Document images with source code
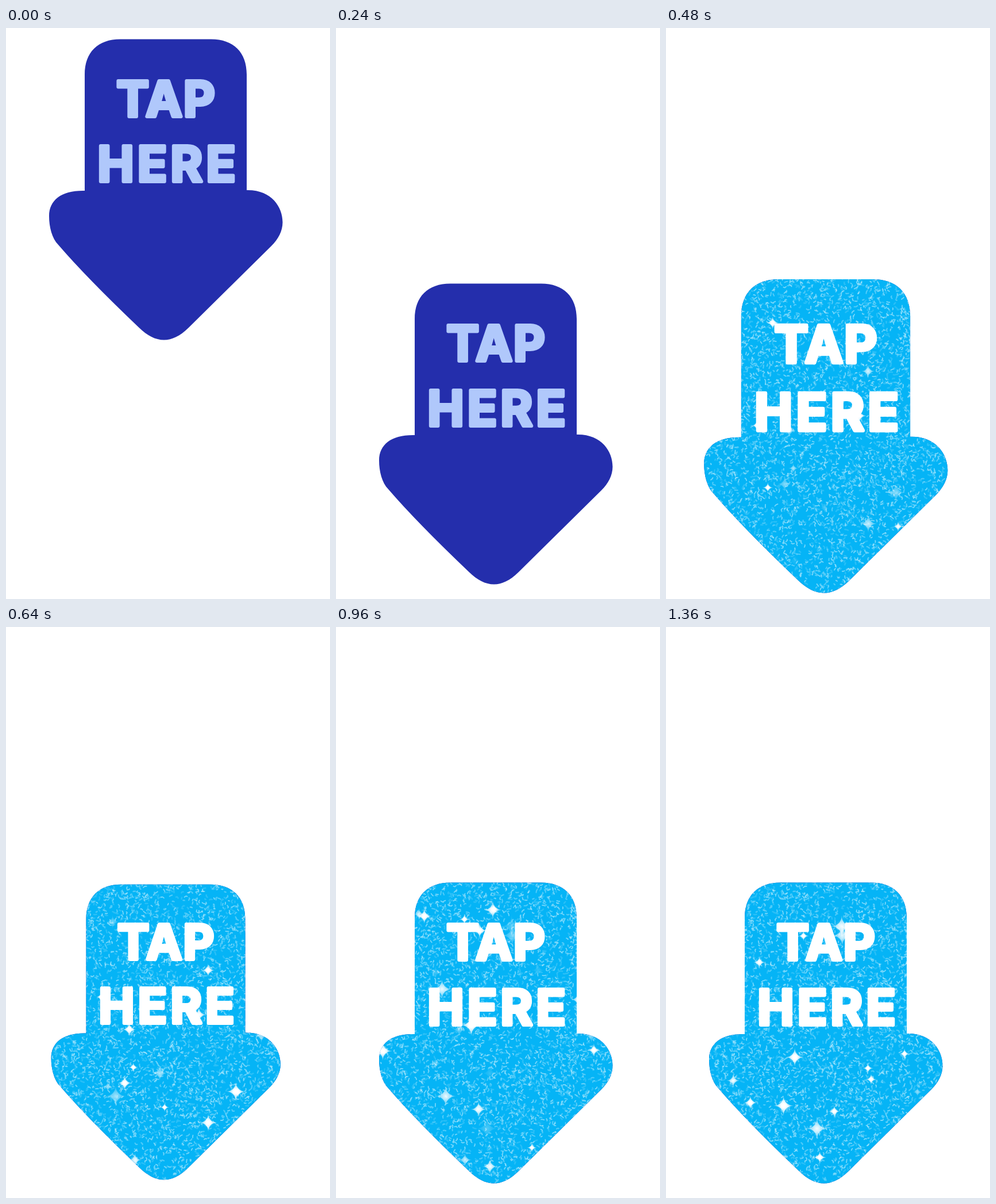
These frames come from a looping animation (564 by 993 pixels, 1440 ms). An HTML page with a canvas:

```html
<!DOCTYPE html>
<html lang="en">
<head>
<meta charset="utf-8">
<title>Tap here</title>
<style>
  html, body { margin: 0; width: 100%; height: 100%; overflow: hidden; background: #fff; }
  canvas { display: block; width: 564px; height: 993px; }
</style>
</head>
<body>
<canvas id="stage" width="564" height="993"></canvas>
<script>
const W = 564, H = 993, STEP = 80, LOOP = 1440;
const FALL = 425, LANDED = 229, WOBBLE_FROM = 320, GLITTER_FROM = 480, SETTLED = 800;
const BLUE = '#242eac', PALE = '#b0c8fb', SKY = '#05b4f6';
const CENTER = 278, ARROW_PIVOT = 620, TEXT_PIVOT = 503;
const ctx = document.getElementById('stage').getContext('2d');

const arrow = new Path2D(`
  M137 81 C137 42 160 19.5 199 19.5 H357 C396 19.5 419 42 419 81 V282
  C462 281 481.5 311 481.5 338 C481.5 353 474 367 462 379
  L317 522 C303 535.5 289 542.5 275 542.5 C260 542.5 246 535 232 521.5
  Q140 434 91 377 C80 366 75 346 75 327 C75 299 97 282 137 283 Z`);

// Height still to fall, at constant speed
const heightAt = t => FALL * Math.max(0, 1 - t / LANDED);

// Damped spring after the landing
function scaleAt(t) {
  if (t < WOBBLE_FROM || t >= SETTLED) return 1;
  return 1 + 0.102 * Math.exp((400 - t) / 138) * Math.sin(Math.PI * (t - 445) / 128);
}

function randomFrom(seed) {
  return () => {
    seed = (seed * 1664525 + 1013904223) >>> 0;
    return seed / 4294967296;
  };
}

// Sky blue sheet covered with short pale flecks
function makeGlitter(seed) {
  const sheet = document.createElement('canvas');
  sheet.width = W;
  sheet.height = H;
  const g = sheet.getContext('2d');
  const rnd = randomFrom(seed);
  g.fillStyle = SKY;
  g.fillRect(0, 0, W, H);
  g.strokeStyle = '#fff';
  g.lineCap = g.lineJoin = 'round';
  for (let layer = 1; layer <= 3; layer++) {
    g.globalAlpha = 0.15 * layer;
    g.lineWidth = 2.7 - 0.3 * layer;
    g.beginPath();
    for (let i = 0; i < 1900; i++) {
      let x = 70 + rnd() * 416, y = 434 + rnd() * 548, angle = rnd() * 2 * Math.PI;
      g.moveTo(x, y);
      for (let k = 0; k < 2; k++) {
        const len = 0.8 + rnd() * 2.6;
        x += Math.cos(angle) * len;
        y += Math.sin(angle) * len;
        g.lineTo(x, y);
        angle += (rnd() - 0.5) * 2.6;
      }
    }
    g.stroke();
  }
  return sheet;
}

const sheets = [7, 41, 93].map(makeGlitter);

const rnd = randomFrom(2024);
const stars = Array.from({ length: 75 }, () => ({
  x: 75 + rnd() * 407,
  y: 480 + rnd() * 475,
  arm: 8 + 11 * rnd() ** 1.5,
  peak: GLITTER_FROM - 60 + rnd() * 1060,
  fade: 160 + rnd() * 180
}));

function drawStar({ x, y, arm, peak, fade }, t) {
  const light = Math.min(1, 1.35 * (1 - Math.abs(t - peak) / fade));
  if (light <= 0) return;
  ctx.save();
  ctx.translate(x, y);
  ctx.scale(arm, arm);
  ctx.globalAlpha = light;
  const glow = ctx.createRadialGradient(0, 0, 0, 0, 0, 0.6);
  glow.addColorStop(0, 'rgba(255,255,255,.95)');
  glow.addColorStop(0.35, 'rgba(255,255,255,.35)');
  glow.addColorStop(1, 'rgba(255,255,255,0)');
  ctx.fillStyle = glow;
  ctx.fillRect(-1, -1, 2, 2);
  const beam = ctx.createRadialGradient(0, 0, 0.2, 0, 0, 1);
  beam.addColorStop(0, '#fff');
  beam.addColorStop(1, 'rgba(255,255,255,.3)');
  ctx.fillStyle = beam;
  ctx.beginPath();
  ctx.moveTo(1, 0);
  for (let i = 0; i < 4; i++) {
    ctx.quadraticCurveTo(0.05, 0.05, 0, 1);
    ctx.rotate(Math.PI / 2);
  }
  ctx.fill();
  ctx.restore();
}

// Moves to resting coordinates, scaled about a point on the center line
function place(t, pivot) {
  const scale = scaleAt(t);
  ctx.translate(CENTER, pivot - heightAt(t));
  ctx.scale(scale, scale);
  ctx.translate(-CENTER, FALL - pivot);
}

function drawArrow(t) {
  ctx.save();
  place(t, ARROW_PIVOT);
  ctx.fillStyle = BLUE;
  ctx.fill(arrow);
  if (t >= GLITTER_FROM) {
    // The glitter stays put on the stage while the arrow scales over it
    ctx.clip(arrow);
    ctx.resetTransform();
    ctx.drawImage(sheets[(t / STEP) % sheets.length], 0, 0);
    stars.forEach(star => drawStar(star, t));
  }
  ctx.restore();
}

function drawLine(text, x, y, gap) {
  ctx.letterSpacing = gap + 'px';
  ctx.fillText(text, x + gap / 2, y);
  ctx.strokeText(text, x + gap / 2, y);
}

function drawText(t) {
  ctx.save();
  place(t, TEXT_PIVOT);
  ctx.font = '700 85px Inter, "Open Sans", sans-serif';
  ctx.textAlign = 'center';
  ctx.lineJoin = 'round';
  ctx.lineWidth = 6;
  ctx.fillStyle = ctx.strokeStyle = t < GLITTER_FROM ? PALE : '#fff';
  drawLine('TAP', 278, 154, 2);
  drawLine('HERE', 279.5, 267, 6);
  ctx.restore();
}

function draw(t) {
  ctx.fillStyle = '#fff';
  ctx.fillRect(0, 0, W, H);
  drawArrow(t);
  drawText(t);
}

const start = performance.now();
let shown = -1;
function tick() {
  const step = Math.floor(((performance.now() - start) % LOOP) / STEP);
  if (step !== shown) draw((shown = step) * STEP);
  requestAnimationFrame(tick);
}
tick();
</script>
</body>
</html>
```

WHAT YOU WILL DO:
Copy out every line from the data above in which the word "heightAt" occurs.

REPLY TO THE EXERCISE:
const heightAt = t => FALL * Math.max(0, 1 - t / LANDED);
  ctx.translate(CENTER, pivot - heightAt(t));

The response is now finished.